rolled down Nebraska route 92
and entered the limits of Broken Bow.

The importance of this event,
while not yet obvious, will, I
promise, become so soon enough
if you only remain patient.

As this was happening, rockets
launched from Gaza rained down
on Israel, and quickly the IDF jets
responded, killing 19, more

than half of those civilians according
to Palestinian authorities, but no one
was terribly surprised, as it had
became a question of when not if.

Peace is, we have learned, that
Holy Grail, denied to those who want it
but will not sacrifice themselves
or concede egos to try to attain it.

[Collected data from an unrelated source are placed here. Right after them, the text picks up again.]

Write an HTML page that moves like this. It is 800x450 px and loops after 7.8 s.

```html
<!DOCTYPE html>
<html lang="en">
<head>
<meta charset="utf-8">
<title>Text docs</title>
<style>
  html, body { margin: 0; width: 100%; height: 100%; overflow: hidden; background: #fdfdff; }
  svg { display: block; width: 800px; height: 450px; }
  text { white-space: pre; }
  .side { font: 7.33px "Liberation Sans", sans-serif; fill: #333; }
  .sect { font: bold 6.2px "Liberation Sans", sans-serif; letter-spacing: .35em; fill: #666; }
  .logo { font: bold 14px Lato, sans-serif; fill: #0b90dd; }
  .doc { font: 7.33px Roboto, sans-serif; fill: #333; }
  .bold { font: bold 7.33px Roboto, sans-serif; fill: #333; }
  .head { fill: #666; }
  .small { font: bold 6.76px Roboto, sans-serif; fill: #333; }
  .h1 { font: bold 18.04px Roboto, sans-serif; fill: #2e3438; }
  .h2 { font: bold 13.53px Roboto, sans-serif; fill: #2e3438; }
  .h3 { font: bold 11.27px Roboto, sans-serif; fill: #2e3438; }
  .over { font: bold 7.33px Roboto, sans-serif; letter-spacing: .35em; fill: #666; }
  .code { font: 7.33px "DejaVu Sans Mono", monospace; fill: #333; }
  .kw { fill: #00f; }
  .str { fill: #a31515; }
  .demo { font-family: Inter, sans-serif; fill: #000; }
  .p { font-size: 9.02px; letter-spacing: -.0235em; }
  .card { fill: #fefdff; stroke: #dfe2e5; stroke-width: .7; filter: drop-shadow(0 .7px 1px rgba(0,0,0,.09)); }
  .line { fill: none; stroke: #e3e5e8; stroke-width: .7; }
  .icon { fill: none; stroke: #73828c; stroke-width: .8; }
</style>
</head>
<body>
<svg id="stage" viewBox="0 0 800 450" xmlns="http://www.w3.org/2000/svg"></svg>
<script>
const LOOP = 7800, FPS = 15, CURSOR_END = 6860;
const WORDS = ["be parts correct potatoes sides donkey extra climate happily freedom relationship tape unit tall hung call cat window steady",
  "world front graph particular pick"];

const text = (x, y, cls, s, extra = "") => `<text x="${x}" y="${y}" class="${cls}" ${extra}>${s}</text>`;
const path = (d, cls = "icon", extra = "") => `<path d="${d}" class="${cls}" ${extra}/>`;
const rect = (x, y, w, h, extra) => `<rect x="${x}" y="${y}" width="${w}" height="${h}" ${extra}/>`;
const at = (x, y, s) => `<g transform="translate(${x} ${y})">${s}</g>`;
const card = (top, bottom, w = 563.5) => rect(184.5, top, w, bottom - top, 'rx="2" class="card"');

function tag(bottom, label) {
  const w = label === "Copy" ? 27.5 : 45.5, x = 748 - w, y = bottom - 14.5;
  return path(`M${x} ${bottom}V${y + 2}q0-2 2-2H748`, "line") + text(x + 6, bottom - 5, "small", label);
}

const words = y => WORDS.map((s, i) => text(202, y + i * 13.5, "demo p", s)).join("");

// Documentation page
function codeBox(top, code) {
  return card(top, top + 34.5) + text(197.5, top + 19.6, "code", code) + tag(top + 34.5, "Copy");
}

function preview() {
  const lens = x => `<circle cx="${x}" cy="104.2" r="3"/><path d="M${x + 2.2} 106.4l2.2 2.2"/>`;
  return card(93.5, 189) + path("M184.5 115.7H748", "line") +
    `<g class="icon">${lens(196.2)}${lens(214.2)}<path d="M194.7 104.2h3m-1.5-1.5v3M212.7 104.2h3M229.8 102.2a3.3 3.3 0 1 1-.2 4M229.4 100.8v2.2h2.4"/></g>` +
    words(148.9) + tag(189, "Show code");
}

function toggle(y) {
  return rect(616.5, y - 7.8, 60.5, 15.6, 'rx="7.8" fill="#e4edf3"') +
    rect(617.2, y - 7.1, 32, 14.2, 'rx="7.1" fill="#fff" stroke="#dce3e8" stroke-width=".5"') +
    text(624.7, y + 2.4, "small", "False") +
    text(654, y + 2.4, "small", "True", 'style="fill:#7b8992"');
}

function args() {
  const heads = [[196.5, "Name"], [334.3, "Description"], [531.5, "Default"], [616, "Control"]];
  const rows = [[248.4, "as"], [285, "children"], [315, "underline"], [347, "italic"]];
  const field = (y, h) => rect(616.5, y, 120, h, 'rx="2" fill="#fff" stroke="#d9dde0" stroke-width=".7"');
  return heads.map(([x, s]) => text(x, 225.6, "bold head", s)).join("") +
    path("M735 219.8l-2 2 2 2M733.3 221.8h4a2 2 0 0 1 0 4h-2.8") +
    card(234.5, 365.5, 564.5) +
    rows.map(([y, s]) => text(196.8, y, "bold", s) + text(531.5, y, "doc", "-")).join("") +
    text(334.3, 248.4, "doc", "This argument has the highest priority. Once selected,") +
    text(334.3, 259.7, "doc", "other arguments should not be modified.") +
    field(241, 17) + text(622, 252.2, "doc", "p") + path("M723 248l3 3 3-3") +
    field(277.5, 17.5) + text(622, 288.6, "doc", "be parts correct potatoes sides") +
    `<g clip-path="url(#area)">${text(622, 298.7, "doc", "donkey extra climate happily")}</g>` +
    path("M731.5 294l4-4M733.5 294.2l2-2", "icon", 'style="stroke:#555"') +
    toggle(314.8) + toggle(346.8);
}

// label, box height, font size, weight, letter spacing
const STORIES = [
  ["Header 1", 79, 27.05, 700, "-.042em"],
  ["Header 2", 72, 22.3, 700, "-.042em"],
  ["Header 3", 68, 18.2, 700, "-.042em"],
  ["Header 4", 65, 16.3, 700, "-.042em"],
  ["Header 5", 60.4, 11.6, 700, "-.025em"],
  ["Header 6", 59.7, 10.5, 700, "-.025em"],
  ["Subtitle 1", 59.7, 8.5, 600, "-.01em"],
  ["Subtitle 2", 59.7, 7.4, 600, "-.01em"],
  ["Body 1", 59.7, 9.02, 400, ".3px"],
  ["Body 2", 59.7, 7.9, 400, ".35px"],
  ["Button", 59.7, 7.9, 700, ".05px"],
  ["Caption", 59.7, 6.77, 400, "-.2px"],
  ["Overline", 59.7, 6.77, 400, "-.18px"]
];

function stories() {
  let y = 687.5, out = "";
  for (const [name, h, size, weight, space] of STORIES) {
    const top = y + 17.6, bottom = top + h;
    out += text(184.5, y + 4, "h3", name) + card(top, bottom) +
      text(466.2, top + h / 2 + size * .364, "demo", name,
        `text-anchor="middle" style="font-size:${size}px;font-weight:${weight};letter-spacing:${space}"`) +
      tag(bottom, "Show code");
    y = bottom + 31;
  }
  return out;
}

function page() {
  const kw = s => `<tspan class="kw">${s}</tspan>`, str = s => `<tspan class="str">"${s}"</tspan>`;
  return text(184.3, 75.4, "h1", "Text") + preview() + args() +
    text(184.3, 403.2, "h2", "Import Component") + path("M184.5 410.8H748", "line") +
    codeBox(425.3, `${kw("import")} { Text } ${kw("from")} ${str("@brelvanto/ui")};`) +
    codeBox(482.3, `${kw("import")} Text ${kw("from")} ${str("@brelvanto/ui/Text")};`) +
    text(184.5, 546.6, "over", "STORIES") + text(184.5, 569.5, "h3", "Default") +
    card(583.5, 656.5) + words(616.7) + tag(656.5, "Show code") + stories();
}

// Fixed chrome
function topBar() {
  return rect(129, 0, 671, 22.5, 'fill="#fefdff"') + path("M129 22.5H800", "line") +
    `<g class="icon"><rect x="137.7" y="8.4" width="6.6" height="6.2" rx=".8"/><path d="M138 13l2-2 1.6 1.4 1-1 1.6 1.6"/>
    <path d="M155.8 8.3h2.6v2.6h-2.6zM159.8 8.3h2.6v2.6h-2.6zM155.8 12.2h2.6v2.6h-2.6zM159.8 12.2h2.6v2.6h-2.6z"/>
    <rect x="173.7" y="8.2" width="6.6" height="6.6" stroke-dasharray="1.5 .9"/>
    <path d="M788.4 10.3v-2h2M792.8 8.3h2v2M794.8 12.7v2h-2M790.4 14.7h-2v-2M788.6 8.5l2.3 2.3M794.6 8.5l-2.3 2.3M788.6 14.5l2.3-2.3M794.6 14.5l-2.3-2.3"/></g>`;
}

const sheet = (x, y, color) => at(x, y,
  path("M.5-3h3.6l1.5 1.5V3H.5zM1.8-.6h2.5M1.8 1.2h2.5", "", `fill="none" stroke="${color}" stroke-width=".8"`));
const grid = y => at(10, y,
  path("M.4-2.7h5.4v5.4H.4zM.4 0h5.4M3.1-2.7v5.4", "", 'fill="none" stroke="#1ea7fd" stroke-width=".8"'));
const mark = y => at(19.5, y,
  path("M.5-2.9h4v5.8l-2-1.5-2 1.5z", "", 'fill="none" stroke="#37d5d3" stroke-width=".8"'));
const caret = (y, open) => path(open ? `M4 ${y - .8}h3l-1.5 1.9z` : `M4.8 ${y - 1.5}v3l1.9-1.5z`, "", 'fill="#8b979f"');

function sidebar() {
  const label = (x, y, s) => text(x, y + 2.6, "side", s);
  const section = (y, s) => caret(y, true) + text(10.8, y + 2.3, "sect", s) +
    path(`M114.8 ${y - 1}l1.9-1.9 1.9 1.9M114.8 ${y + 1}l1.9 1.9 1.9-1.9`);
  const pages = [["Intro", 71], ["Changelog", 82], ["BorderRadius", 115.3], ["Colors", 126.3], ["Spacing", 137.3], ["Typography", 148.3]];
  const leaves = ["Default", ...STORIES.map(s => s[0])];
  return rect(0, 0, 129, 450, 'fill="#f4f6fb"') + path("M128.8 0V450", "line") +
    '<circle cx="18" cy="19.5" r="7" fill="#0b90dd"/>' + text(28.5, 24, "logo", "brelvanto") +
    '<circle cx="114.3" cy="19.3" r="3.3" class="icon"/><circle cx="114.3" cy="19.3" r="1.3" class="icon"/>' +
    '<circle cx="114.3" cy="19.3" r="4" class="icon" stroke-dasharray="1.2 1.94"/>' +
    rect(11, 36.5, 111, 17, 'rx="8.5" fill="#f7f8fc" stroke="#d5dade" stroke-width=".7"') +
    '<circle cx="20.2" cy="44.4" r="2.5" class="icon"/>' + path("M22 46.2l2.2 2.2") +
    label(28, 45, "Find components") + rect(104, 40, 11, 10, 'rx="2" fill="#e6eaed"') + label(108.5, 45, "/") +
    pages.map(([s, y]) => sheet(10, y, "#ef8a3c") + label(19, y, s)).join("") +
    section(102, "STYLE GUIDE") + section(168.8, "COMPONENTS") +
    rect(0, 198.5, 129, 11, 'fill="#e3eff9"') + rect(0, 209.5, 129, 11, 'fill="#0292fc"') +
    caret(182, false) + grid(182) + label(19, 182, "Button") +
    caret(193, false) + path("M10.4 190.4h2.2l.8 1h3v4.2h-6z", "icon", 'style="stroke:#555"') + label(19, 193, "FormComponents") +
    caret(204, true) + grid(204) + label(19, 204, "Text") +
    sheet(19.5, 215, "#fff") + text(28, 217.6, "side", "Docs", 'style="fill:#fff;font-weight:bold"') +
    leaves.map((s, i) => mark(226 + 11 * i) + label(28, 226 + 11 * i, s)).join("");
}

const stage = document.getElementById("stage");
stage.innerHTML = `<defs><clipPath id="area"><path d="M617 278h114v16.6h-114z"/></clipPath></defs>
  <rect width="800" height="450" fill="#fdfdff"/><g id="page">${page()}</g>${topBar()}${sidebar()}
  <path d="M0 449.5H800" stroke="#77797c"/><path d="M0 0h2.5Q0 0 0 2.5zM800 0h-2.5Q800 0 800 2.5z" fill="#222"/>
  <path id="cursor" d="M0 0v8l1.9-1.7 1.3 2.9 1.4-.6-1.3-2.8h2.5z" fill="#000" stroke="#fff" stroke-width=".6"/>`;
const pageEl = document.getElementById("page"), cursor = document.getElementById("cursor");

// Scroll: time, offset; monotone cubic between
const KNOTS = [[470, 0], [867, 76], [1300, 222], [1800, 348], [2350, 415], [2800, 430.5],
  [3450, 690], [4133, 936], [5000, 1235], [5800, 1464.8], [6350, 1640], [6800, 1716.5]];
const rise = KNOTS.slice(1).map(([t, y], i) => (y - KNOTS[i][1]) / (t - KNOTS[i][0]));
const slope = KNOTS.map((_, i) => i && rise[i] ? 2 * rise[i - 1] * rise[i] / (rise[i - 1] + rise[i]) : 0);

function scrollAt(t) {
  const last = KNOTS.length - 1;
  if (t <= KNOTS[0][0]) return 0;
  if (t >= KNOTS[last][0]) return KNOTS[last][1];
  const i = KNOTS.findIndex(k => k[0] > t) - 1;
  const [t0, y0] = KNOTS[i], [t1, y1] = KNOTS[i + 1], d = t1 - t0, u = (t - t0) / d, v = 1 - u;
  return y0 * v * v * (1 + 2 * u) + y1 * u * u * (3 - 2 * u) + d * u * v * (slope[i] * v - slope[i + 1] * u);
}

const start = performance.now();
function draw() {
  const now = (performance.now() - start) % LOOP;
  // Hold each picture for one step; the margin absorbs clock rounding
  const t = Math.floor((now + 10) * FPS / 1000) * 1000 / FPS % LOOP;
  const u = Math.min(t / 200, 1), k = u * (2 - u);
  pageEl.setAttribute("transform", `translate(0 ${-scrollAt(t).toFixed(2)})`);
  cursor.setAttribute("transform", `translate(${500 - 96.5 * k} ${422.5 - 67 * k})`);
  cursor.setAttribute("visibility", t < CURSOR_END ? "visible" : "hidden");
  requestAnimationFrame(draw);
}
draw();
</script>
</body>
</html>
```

The semi pulled in behind the Dollar
General on South E Street, too late
to offload, and the driver walked
over to the Bonfire Grill for a beer.

NAM

He said, “I survived the war,
was up to my armpits in water
wading through the night
through the rice plants
that would never bear grain
once we called in the orange.
I walk through minefields,
the noise a deafening silence
since the only sound that mattered
was the click that shouted death
You think Ii have issues now
and in your mind I certainly do
but you my issues didn’t go away
like Jamie’s, he heard that click and a moment
later his issues were gone, and the moon
was painted blood red that night
and it inhabits my dreams still.